### Problem to work on
From the entries below, work out how many lines contain the string "large"; answer with the number alone.

Plain-text document sources:
↓

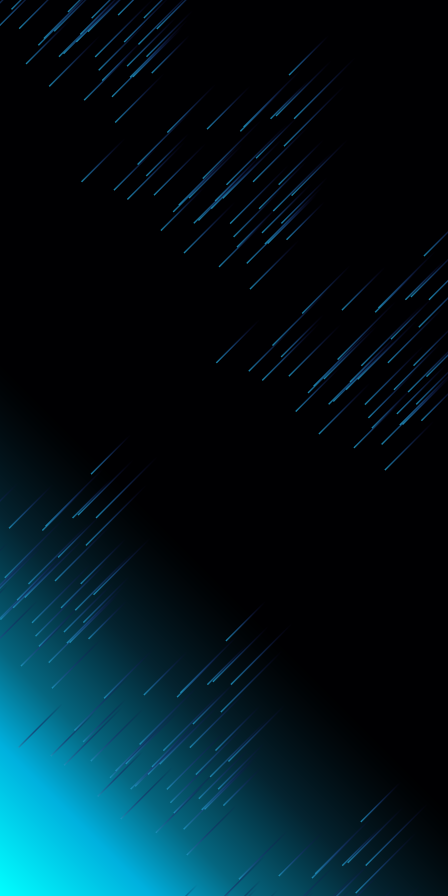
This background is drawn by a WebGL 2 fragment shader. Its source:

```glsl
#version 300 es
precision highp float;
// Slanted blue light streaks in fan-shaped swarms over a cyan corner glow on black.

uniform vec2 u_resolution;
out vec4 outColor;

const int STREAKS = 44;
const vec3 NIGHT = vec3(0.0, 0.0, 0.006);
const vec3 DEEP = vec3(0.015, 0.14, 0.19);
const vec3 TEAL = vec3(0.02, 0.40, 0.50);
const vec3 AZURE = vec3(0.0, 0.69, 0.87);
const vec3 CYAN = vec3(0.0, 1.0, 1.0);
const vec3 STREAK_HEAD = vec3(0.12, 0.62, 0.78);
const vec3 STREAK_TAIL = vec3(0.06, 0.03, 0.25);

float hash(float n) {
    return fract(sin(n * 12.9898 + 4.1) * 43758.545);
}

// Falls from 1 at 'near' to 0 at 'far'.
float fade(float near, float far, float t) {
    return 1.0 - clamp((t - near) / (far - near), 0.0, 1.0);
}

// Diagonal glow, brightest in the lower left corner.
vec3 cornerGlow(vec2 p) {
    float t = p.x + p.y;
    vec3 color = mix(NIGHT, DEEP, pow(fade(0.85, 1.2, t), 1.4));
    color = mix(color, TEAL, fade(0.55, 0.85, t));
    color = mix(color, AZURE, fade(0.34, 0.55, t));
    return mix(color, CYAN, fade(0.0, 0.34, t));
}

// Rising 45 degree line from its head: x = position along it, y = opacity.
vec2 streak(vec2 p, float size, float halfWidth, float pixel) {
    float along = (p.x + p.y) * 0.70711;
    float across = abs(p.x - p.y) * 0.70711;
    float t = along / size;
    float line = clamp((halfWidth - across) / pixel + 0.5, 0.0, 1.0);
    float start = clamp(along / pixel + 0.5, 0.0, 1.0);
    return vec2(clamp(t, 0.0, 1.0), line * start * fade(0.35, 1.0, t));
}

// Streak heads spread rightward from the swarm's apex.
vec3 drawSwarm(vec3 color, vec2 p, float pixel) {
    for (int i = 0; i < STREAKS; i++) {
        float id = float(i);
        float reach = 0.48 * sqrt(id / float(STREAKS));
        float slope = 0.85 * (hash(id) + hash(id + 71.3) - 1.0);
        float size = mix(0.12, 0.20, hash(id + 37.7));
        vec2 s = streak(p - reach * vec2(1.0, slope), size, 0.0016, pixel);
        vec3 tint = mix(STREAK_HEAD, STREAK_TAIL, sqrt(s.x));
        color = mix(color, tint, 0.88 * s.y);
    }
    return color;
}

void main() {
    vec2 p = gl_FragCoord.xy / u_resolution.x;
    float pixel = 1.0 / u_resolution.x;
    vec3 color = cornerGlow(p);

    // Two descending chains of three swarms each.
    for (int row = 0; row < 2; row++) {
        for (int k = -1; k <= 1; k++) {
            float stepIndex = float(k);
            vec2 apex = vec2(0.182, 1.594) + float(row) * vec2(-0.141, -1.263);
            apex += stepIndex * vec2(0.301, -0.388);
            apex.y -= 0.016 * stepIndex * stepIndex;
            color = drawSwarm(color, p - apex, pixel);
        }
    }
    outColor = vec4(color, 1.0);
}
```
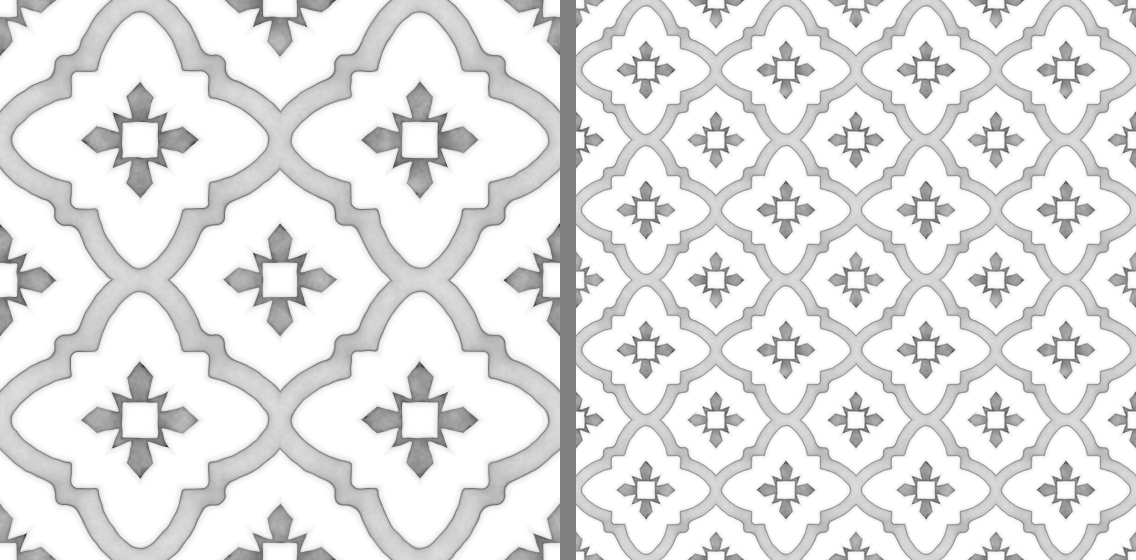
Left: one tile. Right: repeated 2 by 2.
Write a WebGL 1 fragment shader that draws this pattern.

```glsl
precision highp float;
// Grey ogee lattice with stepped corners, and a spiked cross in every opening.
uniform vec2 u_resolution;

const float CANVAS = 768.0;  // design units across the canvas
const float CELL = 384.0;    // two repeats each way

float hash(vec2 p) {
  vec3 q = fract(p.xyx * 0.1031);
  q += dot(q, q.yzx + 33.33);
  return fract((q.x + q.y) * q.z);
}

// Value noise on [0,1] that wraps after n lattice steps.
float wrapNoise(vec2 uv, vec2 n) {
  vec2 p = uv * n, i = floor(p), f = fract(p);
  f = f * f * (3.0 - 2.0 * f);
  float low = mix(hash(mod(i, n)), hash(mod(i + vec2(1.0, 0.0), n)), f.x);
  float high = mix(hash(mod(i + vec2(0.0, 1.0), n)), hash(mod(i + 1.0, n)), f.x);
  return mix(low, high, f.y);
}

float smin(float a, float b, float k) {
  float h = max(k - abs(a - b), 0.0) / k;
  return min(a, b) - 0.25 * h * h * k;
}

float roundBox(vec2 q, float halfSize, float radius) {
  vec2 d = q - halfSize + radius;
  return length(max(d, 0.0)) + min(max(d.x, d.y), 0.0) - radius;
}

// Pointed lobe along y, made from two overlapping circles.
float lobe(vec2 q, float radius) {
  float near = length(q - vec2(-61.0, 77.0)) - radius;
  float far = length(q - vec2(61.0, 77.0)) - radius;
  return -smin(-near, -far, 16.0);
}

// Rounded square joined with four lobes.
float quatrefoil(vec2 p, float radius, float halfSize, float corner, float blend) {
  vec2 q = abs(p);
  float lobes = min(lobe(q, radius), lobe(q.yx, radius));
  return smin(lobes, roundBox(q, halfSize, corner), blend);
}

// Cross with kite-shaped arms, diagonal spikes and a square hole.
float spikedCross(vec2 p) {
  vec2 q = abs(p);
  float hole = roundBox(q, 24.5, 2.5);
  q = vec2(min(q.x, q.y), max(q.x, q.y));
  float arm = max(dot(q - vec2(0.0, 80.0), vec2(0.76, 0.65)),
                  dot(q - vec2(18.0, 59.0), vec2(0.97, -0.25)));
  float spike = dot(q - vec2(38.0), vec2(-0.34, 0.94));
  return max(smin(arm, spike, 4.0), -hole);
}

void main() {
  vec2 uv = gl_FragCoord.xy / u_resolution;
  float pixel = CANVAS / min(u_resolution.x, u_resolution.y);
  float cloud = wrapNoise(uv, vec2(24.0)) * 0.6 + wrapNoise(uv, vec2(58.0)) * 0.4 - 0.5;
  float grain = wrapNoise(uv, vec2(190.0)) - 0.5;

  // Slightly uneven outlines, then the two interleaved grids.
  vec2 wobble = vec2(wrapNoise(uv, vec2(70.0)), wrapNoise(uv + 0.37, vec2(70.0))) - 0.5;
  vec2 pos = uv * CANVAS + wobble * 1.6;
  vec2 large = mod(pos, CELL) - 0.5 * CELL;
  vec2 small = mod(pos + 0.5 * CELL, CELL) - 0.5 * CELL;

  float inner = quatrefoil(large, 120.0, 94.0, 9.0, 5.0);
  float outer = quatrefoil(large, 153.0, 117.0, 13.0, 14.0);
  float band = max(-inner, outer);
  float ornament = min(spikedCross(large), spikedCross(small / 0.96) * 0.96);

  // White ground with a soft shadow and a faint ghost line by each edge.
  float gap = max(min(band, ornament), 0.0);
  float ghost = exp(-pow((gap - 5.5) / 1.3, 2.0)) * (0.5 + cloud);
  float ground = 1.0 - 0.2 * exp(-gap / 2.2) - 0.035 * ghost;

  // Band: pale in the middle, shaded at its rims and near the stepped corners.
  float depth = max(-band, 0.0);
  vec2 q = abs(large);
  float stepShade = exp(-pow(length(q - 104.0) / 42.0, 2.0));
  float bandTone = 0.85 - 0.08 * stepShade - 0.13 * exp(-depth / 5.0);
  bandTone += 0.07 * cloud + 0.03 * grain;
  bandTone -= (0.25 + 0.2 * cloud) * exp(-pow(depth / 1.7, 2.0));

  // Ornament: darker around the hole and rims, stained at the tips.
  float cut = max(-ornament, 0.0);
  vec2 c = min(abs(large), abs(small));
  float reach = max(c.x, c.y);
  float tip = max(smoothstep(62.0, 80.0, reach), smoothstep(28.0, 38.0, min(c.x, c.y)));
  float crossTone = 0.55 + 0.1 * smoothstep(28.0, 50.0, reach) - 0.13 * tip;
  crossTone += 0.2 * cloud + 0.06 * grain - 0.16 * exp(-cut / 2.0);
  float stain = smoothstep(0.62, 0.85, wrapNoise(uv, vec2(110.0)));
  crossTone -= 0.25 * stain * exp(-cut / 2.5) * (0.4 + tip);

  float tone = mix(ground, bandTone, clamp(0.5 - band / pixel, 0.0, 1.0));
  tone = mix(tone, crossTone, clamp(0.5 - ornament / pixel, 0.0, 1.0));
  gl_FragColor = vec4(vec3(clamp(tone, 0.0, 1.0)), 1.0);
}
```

↑

### Task result
6